Submitted to: PLoS ONE
Publication Type: Peer Reviewed Journal
Publication Acceptance Date: 12/27/2017
Publication Date: 1/11/2018
Citation: Corby-Harris, V.L., Snyder, L.A., Meador, C.A., Ayotte, T.C. 2018. Honey bee (Apis mellifera) nurses do not consume pollens based on their nutritional quality. PLoS One. 13(1):e0191050. https://doi.org/10.1371/journal.pone.0191050.
Interpretive Summary: Honey bees choose from a variety of floral resources from which to gather pollen, the primary source of their protein and lipid requirements. Past research has shown that bumble bees optimize the types of pollens they eat in order to optimize their health. We reasoned that honey bee nurse workers would perform similar behaviors, and prefer pollens that confer the greatest degree of tissue development. We conducted studies to assess the nutritional value of pollen and a series of assays to test whether nurses choose among natural pollen, supplemented pollens, or liquid diets with lipid and protein content similar to natural pollens. We find that, although pollen, protein, and lipids, are important for hypopharyngeal gland (HG) development, nurse bees do not discriminate between high and low quality diets. This suggests that, although certain pollens provide a greater benefit per unit of consumption, honey bee nurses either cannot or do not discriminate among pollens based on nutrition.
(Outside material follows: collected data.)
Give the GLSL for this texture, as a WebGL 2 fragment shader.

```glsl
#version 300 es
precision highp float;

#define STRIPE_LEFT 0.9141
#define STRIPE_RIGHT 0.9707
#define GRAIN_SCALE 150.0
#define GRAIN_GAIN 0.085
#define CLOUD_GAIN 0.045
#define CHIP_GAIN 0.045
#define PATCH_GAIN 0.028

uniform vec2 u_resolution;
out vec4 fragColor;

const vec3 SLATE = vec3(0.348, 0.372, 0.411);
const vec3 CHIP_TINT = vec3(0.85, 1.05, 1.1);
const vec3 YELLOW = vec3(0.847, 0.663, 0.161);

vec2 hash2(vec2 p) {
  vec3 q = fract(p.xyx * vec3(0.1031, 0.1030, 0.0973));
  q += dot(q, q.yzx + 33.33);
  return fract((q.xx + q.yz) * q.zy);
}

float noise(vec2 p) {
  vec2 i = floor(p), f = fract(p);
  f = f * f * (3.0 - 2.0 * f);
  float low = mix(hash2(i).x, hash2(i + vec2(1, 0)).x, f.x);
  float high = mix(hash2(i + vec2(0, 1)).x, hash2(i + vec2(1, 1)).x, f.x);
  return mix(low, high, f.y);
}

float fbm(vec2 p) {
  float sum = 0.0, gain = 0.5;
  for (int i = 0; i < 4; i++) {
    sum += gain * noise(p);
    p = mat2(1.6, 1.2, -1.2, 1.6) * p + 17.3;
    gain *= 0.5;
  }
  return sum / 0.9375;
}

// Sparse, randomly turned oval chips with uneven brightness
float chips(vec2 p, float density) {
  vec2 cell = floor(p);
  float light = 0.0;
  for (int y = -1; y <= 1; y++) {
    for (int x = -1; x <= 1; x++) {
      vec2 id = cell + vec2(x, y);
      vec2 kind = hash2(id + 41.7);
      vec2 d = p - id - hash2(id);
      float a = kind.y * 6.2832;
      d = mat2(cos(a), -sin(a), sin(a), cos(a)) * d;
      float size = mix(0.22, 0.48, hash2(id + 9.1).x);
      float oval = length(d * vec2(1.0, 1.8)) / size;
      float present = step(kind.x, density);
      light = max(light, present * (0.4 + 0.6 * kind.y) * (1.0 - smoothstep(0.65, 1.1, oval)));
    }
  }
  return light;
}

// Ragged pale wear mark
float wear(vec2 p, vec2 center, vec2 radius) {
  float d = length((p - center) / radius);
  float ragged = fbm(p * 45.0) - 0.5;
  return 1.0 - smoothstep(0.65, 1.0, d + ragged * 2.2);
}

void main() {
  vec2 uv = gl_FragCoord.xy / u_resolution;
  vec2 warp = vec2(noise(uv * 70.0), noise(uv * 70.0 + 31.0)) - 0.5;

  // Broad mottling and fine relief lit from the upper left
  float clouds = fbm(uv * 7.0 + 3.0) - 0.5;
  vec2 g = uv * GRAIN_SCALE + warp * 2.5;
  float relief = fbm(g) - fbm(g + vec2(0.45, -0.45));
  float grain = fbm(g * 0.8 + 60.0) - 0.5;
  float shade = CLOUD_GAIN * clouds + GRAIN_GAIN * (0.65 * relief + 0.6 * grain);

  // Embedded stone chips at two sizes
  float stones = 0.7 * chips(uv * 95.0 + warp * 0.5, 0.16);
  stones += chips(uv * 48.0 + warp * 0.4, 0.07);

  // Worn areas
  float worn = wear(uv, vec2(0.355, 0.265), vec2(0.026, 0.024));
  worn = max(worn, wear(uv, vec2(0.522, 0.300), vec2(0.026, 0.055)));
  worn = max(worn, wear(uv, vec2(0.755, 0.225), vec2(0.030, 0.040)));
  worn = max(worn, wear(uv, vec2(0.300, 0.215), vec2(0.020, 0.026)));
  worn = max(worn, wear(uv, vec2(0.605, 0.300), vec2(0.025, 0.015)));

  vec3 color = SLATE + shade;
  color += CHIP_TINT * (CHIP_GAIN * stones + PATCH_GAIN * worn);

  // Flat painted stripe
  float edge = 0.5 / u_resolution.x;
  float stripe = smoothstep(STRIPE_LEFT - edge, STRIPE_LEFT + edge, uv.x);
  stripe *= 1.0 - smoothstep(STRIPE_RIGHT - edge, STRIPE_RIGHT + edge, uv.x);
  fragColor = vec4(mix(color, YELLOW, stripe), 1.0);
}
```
Technical Abstract: Honey bees (Apis mellifera) consume a variety of pollens to meet the majority of their requirements for protein and lipids. Recent work indicates that at both the colony and individual levels, honey bees prefer diets that reflect the proper ratio of nutrients necessary for optimal survival and homeostasis. This idea relies on the precept that honey bees evaluate the nutritional composition of the foods provided to them. While this has been shown in bumble bees, the data for honey bees are mixed. Here, we tested the hypothesis that honey bee nurses choose diets that optimize their development. We first determined the nutritional profile, number of plant taxa (richness), and degree of hypopharyngeal gland (HG) growth conferred by three honey bee collected pollens. We then presented nurses with these same three pollens in paired choice assays and measured consumption. To test whether the content or ratios of these macronutrients influenced preference, we presented bees with natural pollens supplemented with protein or lipids and liquid diets with protein and lipid ratios equal to the natural pollens. Different pollens conferred different degrees of HG growth, and nutritious pollens had higher levels of certain nutrients and lower protein to lipid ratios. Plant taxon richness did not influence HG size. Bees did not always choose the most nutritious pollens. Adding protein and/or lipids to less desirable pollens minimally increased pollen attractiveness, and nurses did not exhibit a strong preference for any of the three liquid diets. We conclude that different pollens provide different nutritional benefits, taxon richness does not impact HG size, and choice does not reflect pollen nutritional value.